Blockchain, the secure distributed ledger technology first created to track bitcoin ownership, has taken on a number of new roles in recent years tracking anything of value from diamonds to real estate deeds to contracts. The blockchain offers the promise of a trusted record that can reduce fraud. Some industry experts say that over the coming years, it could be used to control identity information in a more secure fashion. As we have seen, just last week with the massive Equifax hack , our personal information is highly vulnerable in online databases in their current form.
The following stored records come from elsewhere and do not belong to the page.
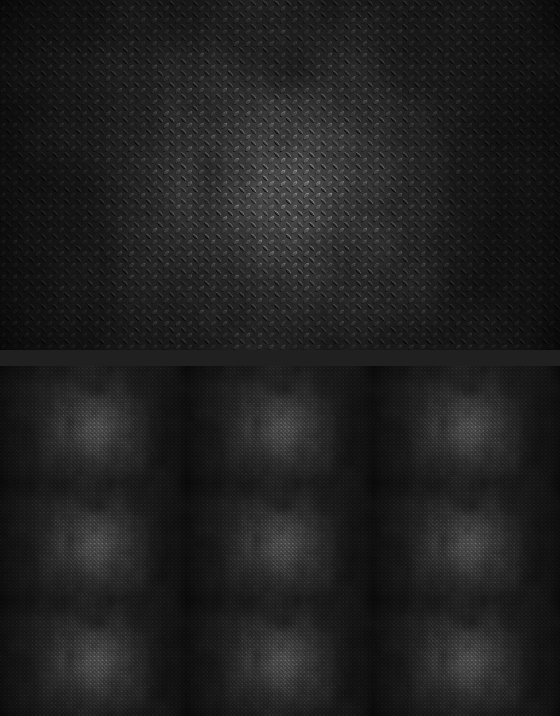
Top: one tile. Bottom: repeated 3 by 3.
A Shadertoy shader for this texture:

```glsl
const float TAU = 6.2831853;
const vec2 CELLS = vec2(48.0, 30.0);    // plate repeats across and down
const vec2 OVAL_SIZE = vec2(0.28, 0.12); // half length, half width in cells
const vec2 TICK_SIZE = vec2(0.28, 0.09);
const vec2 LIGHT = vec2(0.05, 0.065);   // relief offset toward the light

float hash(vec2 p) {
    return fract(sin(dot(p, vec2(127.1, 311.7))) * 43758.5453);
}

// Value noise that wraps after a whole number of lattice steps
float wrapNoise(vec2 uv, vec2 period) {
    vec2 p = uv * period;
    vec2 i = floor(p);
    vec2 f = fract(p);
    f = f * f * (3.0 - 2.0 * f);
    float a = hash(mod(i, period));
    float b = hash(mod(i + vec2(1.0, 0.0), period));
    float c = hash(mod(i + vec2(0.0, 1.0), period));
    float d = hash(mod(i + vec2(1.0, 1.0), period));
    return mix(mix(a, b, f.x), mix(c, d, f.x), f.y);
}

float wrapFbm(vec2 uv, vec2 period) {
    float sum = 0.0;
    float weight = 0.5;
    for (int i = 0; i < 5; i++) {
        sum += weight * wrapNoise(uv, period);
        period *= 2.0;
        weight *= 0.5;
    }
    return sum / 0.96875;
}

// Pointed oval on the diagonal; slant is +1 or -1
float studDistance(vec2 q, float slant, vec2 size) {
    vec2 r = abs(vec2(q.x + slant * q.y, q.y - slant * q.x)) * 0.70711;
    float radius = dot(size, size) / (2.0 * size.y);
    return length(vec2(r.x, r.y + radius - size.y)) - radius;
}

float coverage(float d, float soft) {
    return 1.0 - smoothstep(-soft, soft, d);
}

// Brightness change from one lattice of raised studs
float studRelief(vec2 uv, vec2 shift, float slant, vec2 size, float face, float soft) {
    vec2 p = uv * CELLS + shift;
    vec2 q = fract(p) - 0.5;
    float wear = hash(mod(floor(p), CELLS) + 7.0 * slant + 9.0);

    float d = studDistance(q, slant, size);
    float body = coverage(d, soft);
    float shadow = coverage(studDistance(q + LIGHT, slant, size), soft);
    float rim = coverage(abs(d) - 0.015, soft);

    float relief = face * body + 0.25 * rim;
    relief += 0.9 * max(body - shadow, 0.0);
    relief -= 0.8 * max(shadow - body, 0.0);
    return relief * mix(0.65, 1.2, wear);
}

// Broad glow in the middle that fades alike at opposite edges
float plateGlow(vec2 uv) {
    vec2 h = 0.5 - 0.5 * cos(TAU * uv);
    return 0.071 + 0.064 * h.x + 0.105 * h.x * h.x * h.y;
}

void mainImage(out vec4 fragColor, in vec2 fragCoord) {
    vec2 uv = fragCoord / iResolution.xy;
    float soft = max(0.6 * CELLS.y / iResolution.y, 0.012);

    // Stained, brushed metal
    float clouds = wrapFbm(uv, vec2(8.0, 5.0));
    float streaks = wrapFbm(uv, vec2(18.0, 2.0));
    float grain = wrapNoise(uv, vec2(320.0, 200.0));
    float metal = plateGlow(uv);
    metal *= 1.0 + 0.75 * (clouds - 0.5) + 0.3 * (streaks - 0.5);
    metal *= 1.0 + 0.2 * (grain - 0.5);

    // Staggered rows with opposite slants
    float relief = studRelief(uv, vec2(0.25), 1.0, OVAL_SIZE, 0.35, soft)
                 + studRelief(uv, vec2(0.75), -1.0, TICK_SIZE, -0.1, soft);
    float value = metal * (1.0 + relief);

    fragColor = vec4(vec3(clamp(value, 0.0, 1.0)), 1.0);
}
```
The argument goes that if our identity were on the blockchain, it would give us more control over this information, and with proper applications allow us to present just the minimum amount of information a given party needs to identify us.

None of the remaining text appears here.